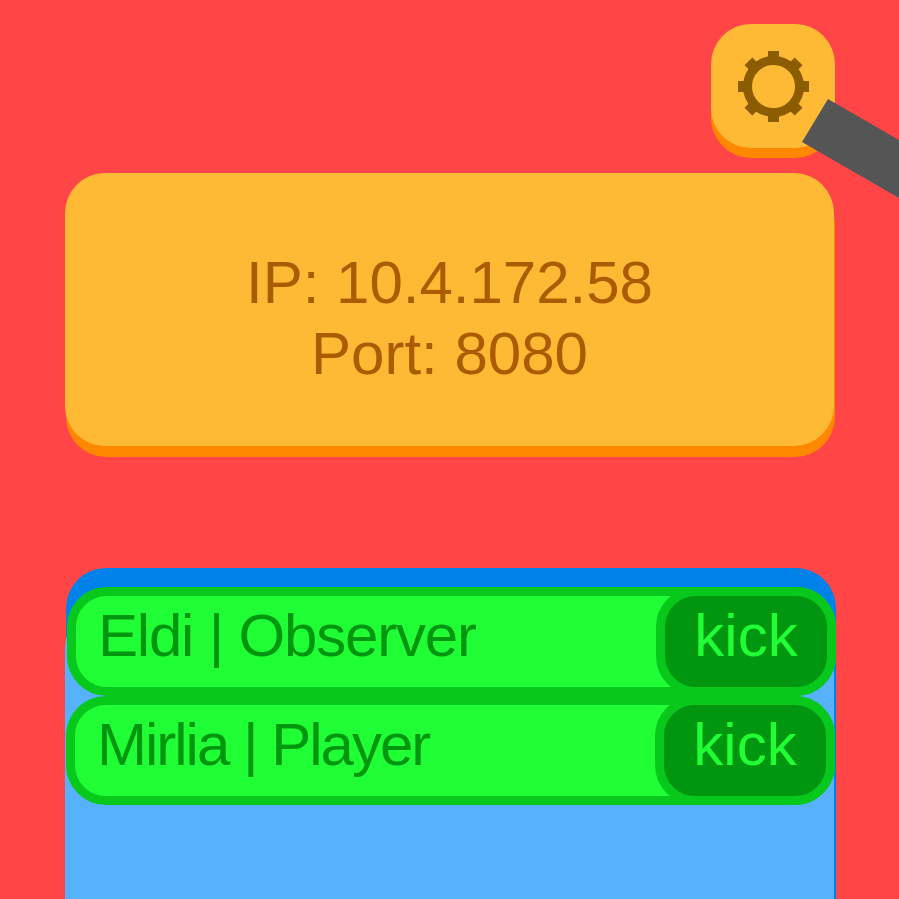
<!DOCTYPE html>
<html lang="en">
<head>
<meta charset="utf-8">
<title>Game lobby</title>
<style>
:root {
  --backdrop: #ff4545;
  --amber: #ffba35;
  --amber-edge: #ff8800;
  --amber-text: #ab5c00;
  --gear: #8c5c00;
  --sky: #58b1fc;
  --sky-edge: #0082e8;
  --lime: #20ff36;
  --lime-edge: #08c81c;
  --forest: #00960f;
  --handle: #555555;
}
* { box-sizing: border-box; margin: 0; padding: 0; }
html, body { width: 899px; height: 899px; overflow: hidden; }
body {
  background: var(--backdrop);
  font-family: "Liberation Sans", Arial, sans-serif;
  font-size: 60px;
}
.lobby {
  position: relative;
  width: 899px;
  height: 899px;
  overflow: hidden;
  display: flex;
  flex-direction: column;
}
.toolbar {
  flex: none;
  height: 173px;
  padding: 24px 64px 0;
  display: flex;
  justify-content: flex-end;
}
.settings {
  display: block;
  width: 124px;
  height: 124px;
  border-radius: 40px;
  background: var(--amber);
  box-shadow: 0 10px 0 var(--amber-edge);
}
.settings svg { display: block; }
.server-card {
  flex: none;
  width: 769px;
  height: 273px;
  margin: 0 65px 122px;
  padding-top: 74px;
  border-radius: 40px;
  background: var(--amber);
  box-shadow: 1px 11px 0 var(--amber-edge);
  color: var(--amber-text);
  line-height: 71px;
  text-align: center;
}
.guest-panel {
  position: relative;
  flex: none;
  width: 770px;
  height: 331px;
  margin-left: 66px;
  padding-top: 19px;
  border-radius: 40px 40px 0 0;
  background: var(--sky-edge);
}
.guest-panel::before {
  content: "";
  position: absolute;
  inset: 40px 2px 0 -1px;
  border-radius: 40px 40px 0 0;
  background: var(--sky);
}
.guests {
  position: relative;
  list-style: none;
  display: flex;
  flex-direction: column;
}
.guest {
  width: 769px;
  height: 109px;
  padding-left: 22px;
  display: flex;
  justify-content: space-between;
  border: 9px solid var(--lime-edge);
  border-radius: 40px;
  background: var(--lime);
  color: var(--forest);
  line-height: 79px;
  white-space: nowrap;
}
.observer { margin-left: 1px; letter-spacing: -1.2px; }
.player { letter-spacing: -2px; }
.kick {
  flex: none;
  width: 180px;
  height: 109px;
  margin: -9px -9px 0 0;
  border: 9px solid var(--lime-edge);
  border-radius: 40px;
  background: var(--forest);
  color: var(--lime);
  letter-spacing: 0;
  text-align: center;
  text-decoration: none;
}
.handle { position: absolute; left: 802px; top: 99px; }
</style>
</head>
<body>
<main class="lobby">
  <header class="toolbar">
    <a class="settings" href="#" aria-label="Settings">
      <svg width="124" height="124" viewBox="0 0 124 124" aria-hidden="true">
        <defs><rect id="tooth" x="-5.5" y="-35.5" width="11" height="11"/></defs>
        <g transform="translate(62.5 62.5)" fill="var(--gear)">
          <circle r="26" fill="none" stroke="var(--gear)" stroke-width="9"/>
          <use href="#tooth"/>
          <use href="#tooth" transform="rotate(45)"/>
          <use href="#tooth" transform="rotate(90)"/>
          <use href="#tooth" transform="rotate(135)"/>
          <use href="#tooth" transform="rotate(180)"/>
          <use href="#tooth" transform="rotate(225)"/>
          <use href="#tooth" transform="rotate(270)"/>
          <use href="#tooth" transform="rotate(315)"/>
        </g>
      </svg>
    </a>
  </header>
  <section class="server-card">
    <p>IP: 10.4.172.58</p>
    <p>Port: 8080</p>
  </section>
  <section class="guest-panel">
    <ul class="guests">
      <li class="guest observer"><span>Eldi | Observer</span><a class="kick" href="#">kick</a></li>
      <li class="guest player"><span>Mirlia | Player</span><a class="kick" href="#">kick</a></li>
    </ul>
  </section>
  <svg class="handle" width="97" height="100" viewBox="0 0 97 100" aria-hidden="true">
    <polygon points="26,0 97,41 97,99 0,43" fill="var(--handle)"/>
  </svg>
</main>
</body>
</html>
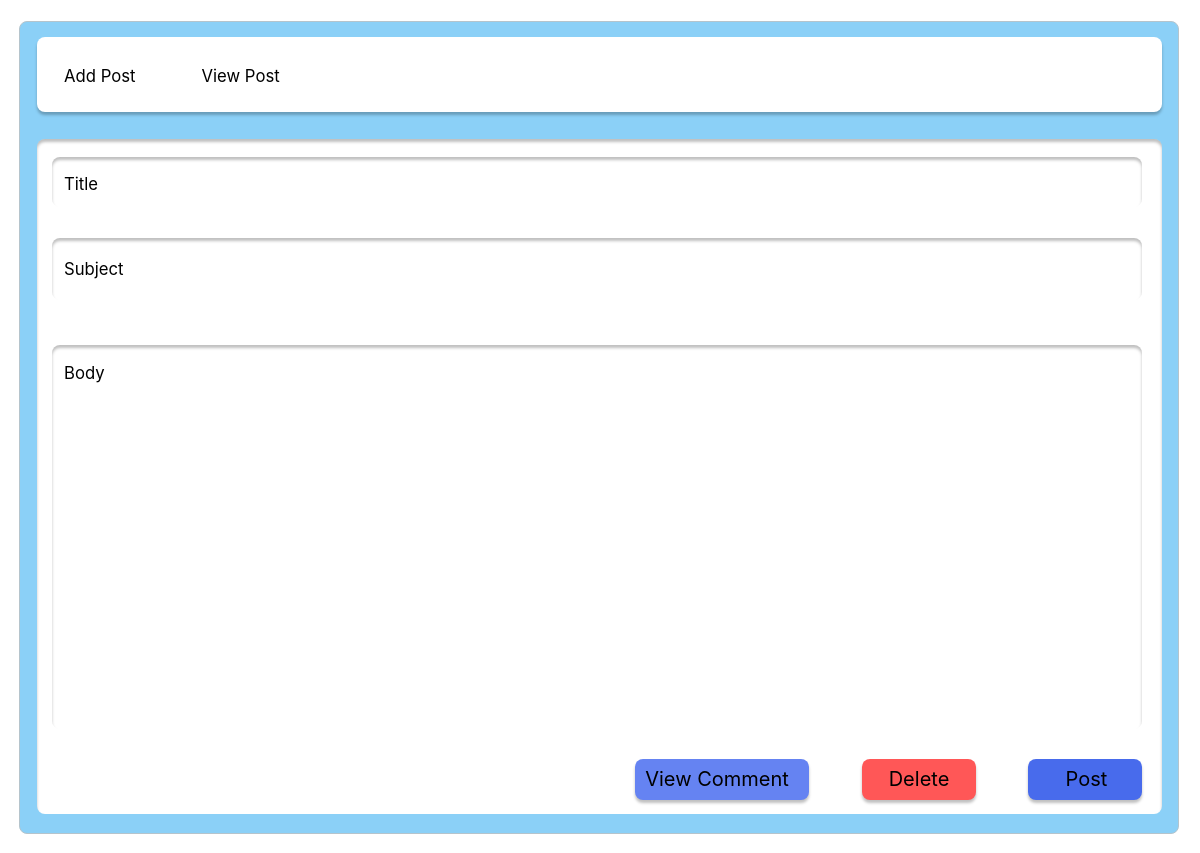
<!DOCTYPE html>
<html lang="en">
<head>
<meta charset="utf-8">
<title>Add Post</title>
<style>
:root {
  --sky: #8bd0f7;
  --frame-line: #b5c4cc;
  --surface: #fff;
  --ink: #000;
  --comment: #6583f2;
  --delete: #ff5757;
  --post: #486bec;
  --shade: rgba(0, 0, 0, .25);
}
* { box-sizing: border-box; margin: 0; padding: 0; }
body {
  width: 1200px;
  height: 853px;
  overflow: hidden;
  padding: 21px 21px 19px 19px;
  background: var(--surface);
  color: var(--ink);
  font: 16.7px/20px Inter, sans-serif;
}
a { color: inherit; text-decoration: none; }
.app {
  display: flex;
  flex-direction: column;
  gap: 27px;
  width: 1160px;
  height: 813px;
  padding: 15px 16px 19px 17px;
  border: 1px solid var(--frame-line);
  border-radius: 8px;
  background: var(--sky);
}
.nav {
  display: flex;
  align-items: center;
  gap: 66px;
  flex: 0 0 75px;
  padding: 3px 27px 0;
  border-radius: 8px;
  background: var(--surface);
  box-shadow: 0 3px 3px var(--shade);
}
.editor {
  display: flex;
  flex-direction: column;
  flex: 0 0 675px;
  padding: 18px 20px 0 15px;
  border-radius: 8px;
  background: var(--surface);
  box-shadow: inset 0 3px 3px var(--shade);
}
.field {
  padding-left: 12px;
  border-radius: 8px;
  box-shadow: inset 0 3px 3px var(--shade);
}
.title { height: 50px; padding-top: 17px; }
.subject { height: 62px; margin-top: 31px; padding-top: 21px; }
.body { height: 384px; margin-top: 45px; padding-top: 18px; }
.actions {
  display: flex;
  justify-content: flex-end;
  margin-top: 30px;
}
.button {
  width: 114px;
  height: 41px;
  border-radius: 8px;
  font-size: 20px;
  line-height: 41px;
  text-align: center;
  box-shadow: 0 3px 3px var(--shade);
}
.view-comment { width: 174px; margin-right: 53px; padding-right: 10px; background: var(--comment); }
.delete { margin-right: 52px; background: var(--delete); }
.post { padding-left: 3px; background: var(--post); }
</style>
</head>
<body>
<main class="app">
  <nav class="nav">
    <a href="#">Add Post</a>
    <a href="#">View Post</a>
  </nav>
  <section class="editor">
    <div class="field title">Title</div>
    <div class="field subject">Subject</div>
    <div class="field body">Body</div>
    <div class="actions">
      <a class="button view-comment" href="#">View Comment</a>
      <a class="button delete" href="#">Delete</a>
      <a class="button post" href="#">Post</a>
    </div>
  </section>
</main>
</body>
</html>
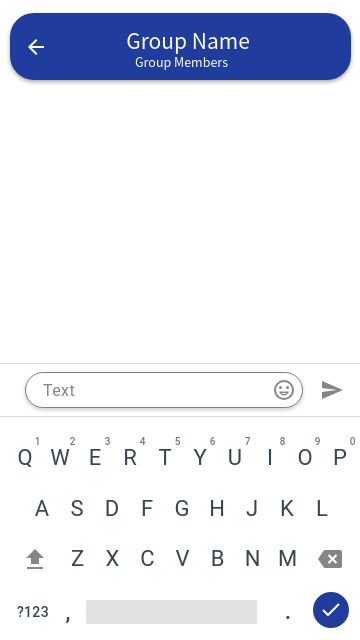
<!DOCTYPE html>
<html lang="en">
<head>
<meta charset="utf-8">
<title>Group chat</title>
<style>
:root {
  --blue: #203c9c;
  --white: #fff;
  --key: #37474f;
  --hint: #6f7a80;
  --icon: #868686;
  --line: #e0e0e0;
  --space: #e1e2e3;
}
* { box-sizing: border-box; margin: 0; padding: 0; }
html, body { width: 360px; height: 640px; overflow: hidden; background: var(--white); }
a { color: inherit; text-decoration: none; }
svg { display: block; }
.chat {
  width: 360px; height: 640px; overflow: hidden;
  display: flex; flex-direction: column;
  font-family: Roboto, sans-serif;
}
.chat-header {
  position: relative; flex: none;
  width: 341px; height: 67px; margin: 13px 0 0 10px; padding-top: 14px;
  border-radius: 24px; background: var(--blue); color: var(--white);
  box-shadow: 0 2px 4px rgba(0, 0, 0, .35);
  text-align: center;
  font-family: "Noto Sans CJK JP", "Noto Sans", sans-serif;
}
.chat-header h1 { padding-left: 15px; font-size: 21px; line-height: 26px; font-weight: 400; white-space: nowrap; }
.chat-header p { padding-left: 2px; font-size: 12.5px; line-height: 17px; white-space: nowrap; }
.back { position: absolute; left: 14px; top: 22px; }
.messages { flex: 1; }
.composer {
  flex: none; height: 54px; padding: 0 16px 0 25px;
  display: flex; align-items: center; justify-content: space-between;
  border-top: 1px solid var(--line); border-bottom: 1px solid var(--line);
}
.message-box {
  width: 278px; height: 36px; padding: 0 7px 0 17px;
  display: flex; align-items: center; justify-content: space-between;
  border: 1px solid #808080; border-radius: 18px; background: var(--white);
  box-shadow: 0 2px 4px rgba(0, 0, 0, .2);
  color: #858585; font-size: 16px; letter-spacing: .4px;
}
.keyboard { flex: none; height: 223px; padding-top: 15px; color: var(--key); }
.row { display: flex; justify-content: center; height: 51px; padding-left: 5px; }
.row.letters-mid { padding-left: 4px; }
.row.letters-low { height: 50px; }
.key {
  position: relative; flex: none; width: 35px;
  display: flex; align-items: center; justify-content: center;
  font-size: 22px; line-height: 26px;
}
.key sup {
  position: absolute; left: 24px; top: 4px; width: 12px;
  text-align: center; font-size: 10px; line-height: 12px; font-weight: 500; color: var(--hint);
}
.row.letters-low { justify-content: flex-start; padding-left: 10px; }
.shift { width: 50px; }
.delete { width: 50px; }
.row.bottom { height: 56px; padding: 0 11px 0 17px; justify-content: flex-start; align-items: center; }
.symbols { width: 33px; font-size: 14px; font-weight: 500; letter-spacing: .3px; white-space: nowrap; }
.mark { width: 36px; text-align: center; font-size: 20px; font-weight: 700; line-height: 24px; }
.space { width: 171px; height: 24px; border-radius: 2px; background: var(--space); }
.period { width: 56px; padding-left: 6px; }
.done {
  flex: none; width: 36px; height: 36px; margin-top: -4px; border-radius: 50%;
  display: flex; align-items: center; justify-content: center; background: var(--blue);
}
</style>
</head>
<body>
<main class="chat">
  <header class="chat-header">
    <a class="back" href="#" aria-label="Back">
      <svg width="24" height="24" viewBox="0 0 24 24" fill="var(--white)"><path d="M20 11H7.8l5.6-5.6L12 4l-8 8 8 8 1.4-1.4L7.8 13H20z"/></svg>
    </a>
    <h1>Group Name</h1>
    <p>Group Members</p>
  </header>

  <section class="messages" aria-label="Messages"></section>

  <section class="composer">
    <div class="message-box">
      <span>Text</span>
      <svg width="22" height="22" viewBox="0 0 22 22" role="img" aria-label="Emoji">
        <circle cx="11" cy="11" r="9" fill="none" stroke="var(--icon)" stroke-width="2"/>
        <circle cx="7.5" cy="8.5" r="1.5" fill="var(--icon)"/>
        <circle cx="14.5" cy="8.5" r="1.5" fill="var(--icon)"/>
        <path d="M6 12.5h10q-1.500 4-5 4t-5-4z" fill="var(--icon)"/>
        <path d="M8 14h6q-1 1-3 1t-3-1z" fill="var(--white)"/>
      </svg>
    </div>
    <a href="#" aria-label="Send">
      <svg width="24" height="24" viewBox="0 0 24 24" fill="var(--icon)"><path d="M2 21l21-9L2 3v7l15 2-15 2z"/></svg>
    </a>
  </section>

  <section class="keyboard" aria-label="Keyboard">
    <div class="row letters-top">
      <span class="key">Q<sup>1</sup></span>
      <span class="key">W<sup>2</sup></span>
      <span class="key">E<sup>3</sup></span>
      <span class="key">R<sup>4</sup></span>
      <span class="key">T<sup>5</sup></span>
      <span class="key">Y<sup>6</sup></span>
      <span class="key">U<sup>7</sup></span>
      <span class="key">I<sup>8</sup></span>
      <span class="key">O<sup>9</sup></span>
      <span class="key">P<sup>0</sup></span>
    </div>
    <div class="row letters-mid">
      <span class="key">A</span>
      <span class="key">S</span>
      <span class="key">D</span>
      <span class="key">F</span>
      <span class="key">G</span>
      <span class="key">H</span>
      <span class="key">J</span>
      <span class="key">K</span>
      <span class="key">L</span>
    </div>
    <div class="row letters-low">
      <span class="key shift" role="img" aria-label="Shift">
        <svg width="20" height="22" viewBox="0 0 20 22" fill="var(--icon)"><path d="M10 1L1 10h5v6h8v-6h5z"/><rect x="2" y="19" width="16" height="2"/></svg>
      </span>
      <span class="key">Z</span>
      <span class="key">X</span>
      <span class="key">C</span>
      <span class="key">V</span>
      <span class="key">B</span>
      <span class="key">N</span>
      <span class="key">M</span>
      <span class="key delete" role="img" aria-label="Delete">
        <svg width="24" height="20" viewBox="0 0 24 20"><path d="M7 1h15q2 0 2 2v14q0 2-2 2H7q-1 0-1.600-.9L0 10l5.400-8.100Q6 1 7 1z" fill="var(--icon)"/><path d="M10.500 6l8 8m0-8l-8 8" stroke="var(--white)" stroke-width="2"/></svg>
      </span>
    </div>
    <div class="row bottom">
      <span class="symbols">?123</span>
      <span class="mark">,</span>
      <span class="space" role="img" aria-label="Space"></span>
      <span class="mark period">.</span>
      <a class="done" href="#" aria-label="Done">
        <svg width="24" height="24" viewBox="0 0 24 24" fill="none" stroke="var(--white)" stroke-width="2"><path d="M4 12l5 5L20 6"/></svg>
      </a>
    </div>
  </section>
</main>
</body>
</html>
========
• [What the task asks]:
Where in the listing does the string "lime" appear? Copy every line that has it.

• [Solved problem]:
  --lime: #20ff36;
  --lime-edge: #08c81c;
  border: 9px solid var(--lime-edge);
  background: var(--lime);
  border: 9px solid var(--lime-edge);
  color: var(--lime);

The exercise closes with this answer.